Mural at Facebook headquarters in Menlo Park in May 2012. (ROBYN BECK/AFP/Getty Images)
What happens when social media companies fail to remove hate and horror from their platforms? When Facebook failed to stop graphic images of the Bianca Devins murder from circulating on Instagram earlier this month, the company offered its usual refusal to answer any questions about why it missed the images, its usual contrite apology and moved on, safe in the knowledge that it faces absolutely no pressure to do better. Indeed, given that Facebook, its executives and shareholders actually profit monetarily from hate and horror, including the spread of the Devins images, the company actually has a strong disincentive to do better. What if we had laws that required external postmortem audits of social media companies each time they failed to remove horrific content?

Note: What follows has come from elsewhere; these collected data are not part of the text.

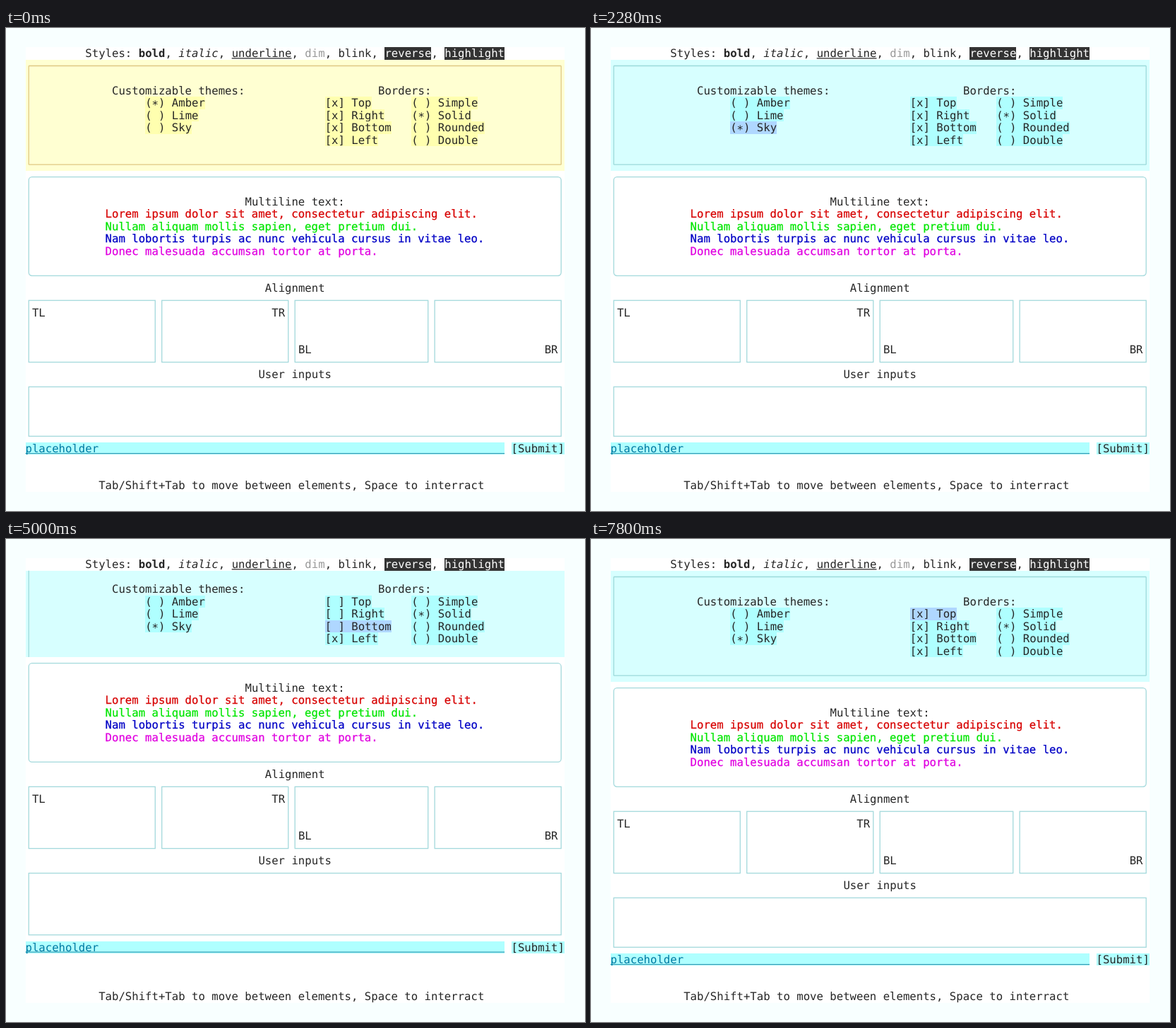
Write an HTML page that moves like this. It is 820 px wide and 683 px high and loops after 8000 ms.

```html
<!DOCTYPE html>
<html lang="en">
<head>
<meta charset="utf-8">
<title>Terminal form demo</title>
<style>
  html, body { margin: 0; width: 100%; height: 100%; overflow: hidden; background: #f8ffff; }
  svg { display: block; width: 820px; height: 683px; }
  text { font: 15.655px "DejaVu Sans Mono", monospace; white-space: pre; text-rendering: geometricPrecision; }
  rect { shape-rendering: crispEdges; }
  path { fill: none; stroke-width: 1.3; }
</style>
</head>
<body>
<svg id="screen" viewBox="0 0 820 683"></svg>
<script>
const LOOP = 8000, COLS = 81, ROWS = 36;
const CELL_W = 9.425, CELL_H = 17.46;
const INK = '#262626', LINE = '#a3d9dc';
const screen = document.getElementById('screen');

const themes = {
  Amber: { panel: '#ffffd2', item: '#ffffaf', focus: '#ffd7af', line: '#dfc883' },
  Lime: { panel: '#d7ffd7', item: '#d7ffaf', focus: '#d7d7af', line: '#aee0a0' },
  Sky: { panel: '#d7ffff', item: '#afffff', focus: '#afd7ff', line: '#9cd9da' },
};
const sides = ['Top', 'Right', 'Bottom', 'Left'];

// start time, selected theme, focused item, initials of the visible borders
const steps = [
  [0, 'Amber', '', 'TRBL'],
  [440, 'Amber', 'Amber', 'TRBL'],
  [920, 'Amber', 'Lime', 'TRBL'],
  [1360, 'Lime', 'Lime', 'TRBL'],
  [1800, 'Lime', 'Sky', 'TRBL'],
  [2280, 'Sky', 'Sky', 'TRBL'],
  [2680, 'Sky', 'Top', 'TRBL'],
  [3160, 'Sky', 'Top', 'RBL'],
  [3640, 'Sky', 'Right', 'RBL'],
  [4080, 'Sky', 'Right', 'BL'],
  [4560, 'Sky', 'Bottom', 'BL'],
  [5000, 'Sky', 'Bottom', 'L'],
  [5440, 'Sky', 'Left', 'L'],
  [5920, 'Sky', 'Left', ''],
  [6360, 'Sky', 'Left', 'L'],
  [6840, 'Sky', 'Bottom', 'BL'],
  [7320, 'Sky', 'Right', 'RBL'],
  [7800, 'Sky', 'Top', 'TRBL'],
];

const px = col => +(27.5 + col * CELL_W).toFixed(2);
const py = row => +(27.3 + row * CELL_H).toFixed(2);

const fill = (col, row, w, h, color) =>
  `<rect x="${px(col)}" y="${py(row)}" width="${w * CELL_W}" height="${h * CELL_H}" fill="${color}"/>`;

const text = (col, row, str, color = INK, attrs = '', dy = 0) =>
  `<text x="${px(col)}" y="${py(row) + 14 + dy}" fill="${color}" ${attrs}>${str}</text>`;

const stroke = (d, color) => `<path d="${d}" stroke="${color}"/>`;

const underline = (col, row, w, color) =>
  stroke(`M${px(col)} ${py(row) + 15.6}h${w * CELL_W}`, color);

// Boxes run through the centres of their outermost cells.
function box(c0, r0, c1, r1, radius = 0) {
  const x = px(c0 + .5), y = py(r0 + .5);
  return `<rect x="${x}" y="${y}" width="${px(c1 + .5) - x}" height="${py(r1 + .5) - y}" rx="${radius}"
    fill="none" stroke="${LINE}" stroke-width="1.3" style="shape-rendering:auto"/>`;
}

function header() {
  return text(9, 0, 'Styles:') +
    text(17, 0, 'bold', INK, 'font-weight="700" style="font-weight:700"') + text(21, 0, ',') +
    text(23, 0, 'italic', INK, 'style="font-style:italic"') + text(29, 0, ',') +
    text(31, 0, 'underline') + underline(31, 0, 9, INK) + text(40, 0, ',') +
    text(42, 0, 'dim', '#999') + text(45, 0, ', blink,') +
    fill(54, 0, 7, 1, '#333') + text(54, 0, 'reverse', '#fff') + text(61, 0, ',') +
    fill(63, 0, 9, 1, '#333') + text(63, 0, 'highlight', '#fff');
}

function panelBorder(has, last, color) {
  const l = px(has.Left ? .5 : 0), r = px(has.Right ? COLS - .5 : COLS);
  const t = py(has.Top ? 1.5 : 1), b = py(has.Bottom ? last + .5 : last + 1);
  let d = '';
  if (has.Top) d += `M${l} ${t}H${r}`;
  if (has.Right) d += `M${r} ${t}V${b}`;
  if (has.Bottom) d += `M${l} ${b}H${r}`;
  if (has.Left) d += `M${l} ${t}V${b}`;
  return stroke(d, color);
}

function draw([, theme, focus, borders]) {
  const colors = themes[theme];
  const has = Object.fromEntries(sides.map(s => [s, borders.includes(s[0])]));
  const top = has.Top ? 3 : 2;
  const last = top + 5 + has.Bottom;
  const left = has.Left ? 0 : -1;

  const item = (col, row, label, brackets, mark) =>
    fill(col, row, label.length + 4, 1, label === focus ? colors.focus : colors.item) +
    text(col, row, `${brackets[0]} ${brackets[1]} ${label}`) +
    text(col + 1, row, mark, INK, '', mark === '*' ? 2.7 : 0);
  const radio = (col, row, label, on) => item(col, row, label, '()', on ? '*' : '');
  const check = (col, row, label, on) => item(col, row, label, '[]', on ? 'x' : '');

  let out = fill(0, 0, COLS, ROWS, '#fff') + header();

  out += fill(0, 1, COLS, last, colors.panel) + panelBorder(has, last, colors.line);
  out += text(13 + left, top, 'Customizable themes:') + text(53, top, 'Borders:');
  Object.keys(themes).forEach((name, i) => out += radio(18 + left, top + 1 + i, name, name === theme));
  sides.forEach((name, i) => out += check(45, top + 1 + i, name, has[name]));
  ['Simple', 'Solid', 'Rounded', 'Double'].forEach((name, i) =>
    out += radio(58, top + 1 + i, name, name === 'Solid'));

  const r = last + 1;
  out += box(0, r, 80, r + 8, 4.7) + text(33, r + 2, 'Multiline text:');
  [
    ['Lorem ipsum dolor sit amet, consectetur adipiscing elit.', '#d70000'],
    ['Nullam aliquam mollis sapien, eget pretium dui.', '#00e600'],
    ['Nam lobortis turpis ac nunc vehicula cursus in vitae leo.', '#0000c5'],
    ['Donec malesuada accumsan tortor at porta.', '#e000e0'],
  ].forEach(([line, color], i) =>
    out += text(12, r + 3 + i, line, color, `stroke="${color}" stroke-width=".25"`));

  out += text(36, r + 9, 'Alignment');
  [[0, 19], [20, 39], [40, 60], [61, 80]].forEach(([a, b]) => out += box(a, r + 10, b, r + 15));
  out += text(1, r + 11, 'TL') + text(37, r + 11, 'TR') + text(41, r + 14, 'BL') + text(78, r + 14, 'BR');

  const input = has.Top ? 32 : 31;
  out += text(35, r + 16, 'User inputs') + box(0, r + 17, 80, input - 1);
  out += fill(0, input, 72, 1, '#afffff') + underline(0, input, 72, '#3a9fb8') +
    text(0, input, 'placeholder', '#0079a3');
  out += fill(73, input, 8, 1, '#afffff') + text(73, input, '[Submit]');
  out += text(11, 35, 'Tab/Shift+Tab to move between elements, Space to interract');
  screen.innerHTML = out;
}

let shown;
function tick() {
  const t = performance.now() % LOOP;
  const step = steps.findLast(s => s[0] <= t);
  if (step !== shown) draw(shown = step);
  requestAnimationFrame(tick);
}
tick();
</script>
</body>
</html>
```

Such audits would not only offer insights into what went wrong, they would create a powerful incentive for companies to do better.
In one of the sad ironies of the digital age, social media companies actually reap profits from the hate and horror they profess to wish they could get rid of. Every terrorist recruitment post, every hate speech post, every threat of violence, every sale of a young child to the highest bidder, every piece of hate and horror that crosses their platforms earns them revenue from advertising sales and provokes users to reengage, posting and sharing and consuming content with a voracious appetite.
It is therefore little wonder that social companies have done so little to combat the spread of such content on their platforms. Despite employing some of the best AI minds on the planet creating some of the most advanced innovations in the field of content understanding, when it comes to content moderation, the tools deployed by the companies come straight from the stone age, with accuracy and robustness rates to match.
The companies have the technology to wipe clean much of the hate and horror from their platforms but choose not to. In some cases, the companies actually provide tools to other companies to filter hate and horror from their platforms, but refuse to deploy these tools on their own platforms.
Of course, why should they? Such content is good for business, earning revenue and keeping their billions of users engaged.
What might happen if legislation was passed that forced companies to subject themselves to an external audit by an independent board of reviewers over which they had no control or influence, each time they failed to remove hate or horror from their platforms? Any situation that resulted in more than 100 posts or shares involving prohibited content would trigger this provision. The auditors would prepare a public report that detailed precisely what steps the company took to combat the spread of the content and exactly what went wrong algorithmically, humanly and policy-wise.
While ongoing regular audits would be ideal, requiring tactical postmortem audits would play a critical role in shedding light on why companies like Facebook seem utterly unable to combat the spread of horrific content across their platforms, despite having the tools to do so.
Such audits would be particularly useful for the insight they would offer into the companies’ current approaches to content moderation. For example, despite publicly touting its algorithmic counterterrorism efforts, Facebook’s actual implementation for imagery rests largely on a rather feeble and easily bypassed content hashing effort of a small database of less than 100,000 images, many of them slightly modified duplicates. Few policymakers or members of the public are aware of just how rudimentary, primitive and easily fooled Facebook’s algorithms really are, due to the company’s longstanding policy of refusing to share the accuracy rates of its algorithms or permit external auditing.
In the case of the Devins images, why did Instagram miss so many of them? Is it simply hashing the images and a few basic alterations of each and then looking for exact matches? That would explain the company’s high miss rate but would be inexcusable for a company of Facebook’s technical stature. If the company is performing industry standard similarity matches, what perturbations is its scoring function robust to? How has it tuned its algorithms and has it biased them against false positives to reduce human reviewer time at the cost of missing significant amounts of matching content?
None of these questions can be answered today, but such external audits would allow the outside world to review how Facebook conducts its content moderation.
Most importantly, such audits would allow the outside world to hold Facebook accountable for poor implementation and practices which do not comport with industry standards.
It would also help the external community help companies like Facebook do better, offering collaborative opportunities and feedback.
Asked whether Facebook would permit external auditing of its algorithms, including what went wrong in the Devins case and if it would consider reporting the accuracy of its algorithms using industry standard metrics, a spokesperson said the company had no comment.
Of course, the details of such legislation will determine how useful it is. Given the number of loopholes, exemptions and exceptions technology companies managed to build into GDPR, it is almost a given that any such auditing legislation would be sufficiently weakened by technology companies to ensure it poses no actual threat to their business models.
Putting this all together, social media companies today have little reason to do better at combating hate and horror on their platforms because they profit monetarily from it and face no meaningful pressure to do better or explain their failures. Legislation that would require automatic external independent audits each time they failed to remove content would finally place pressure on the companies to take such moderation seriously and deploy meaningful solutions, as well as provide the external community the insights they need to assess Facebook’s technical approaches.
In the end, until companies have a reason to take content moderation seriously, they are simply not going to invest in it.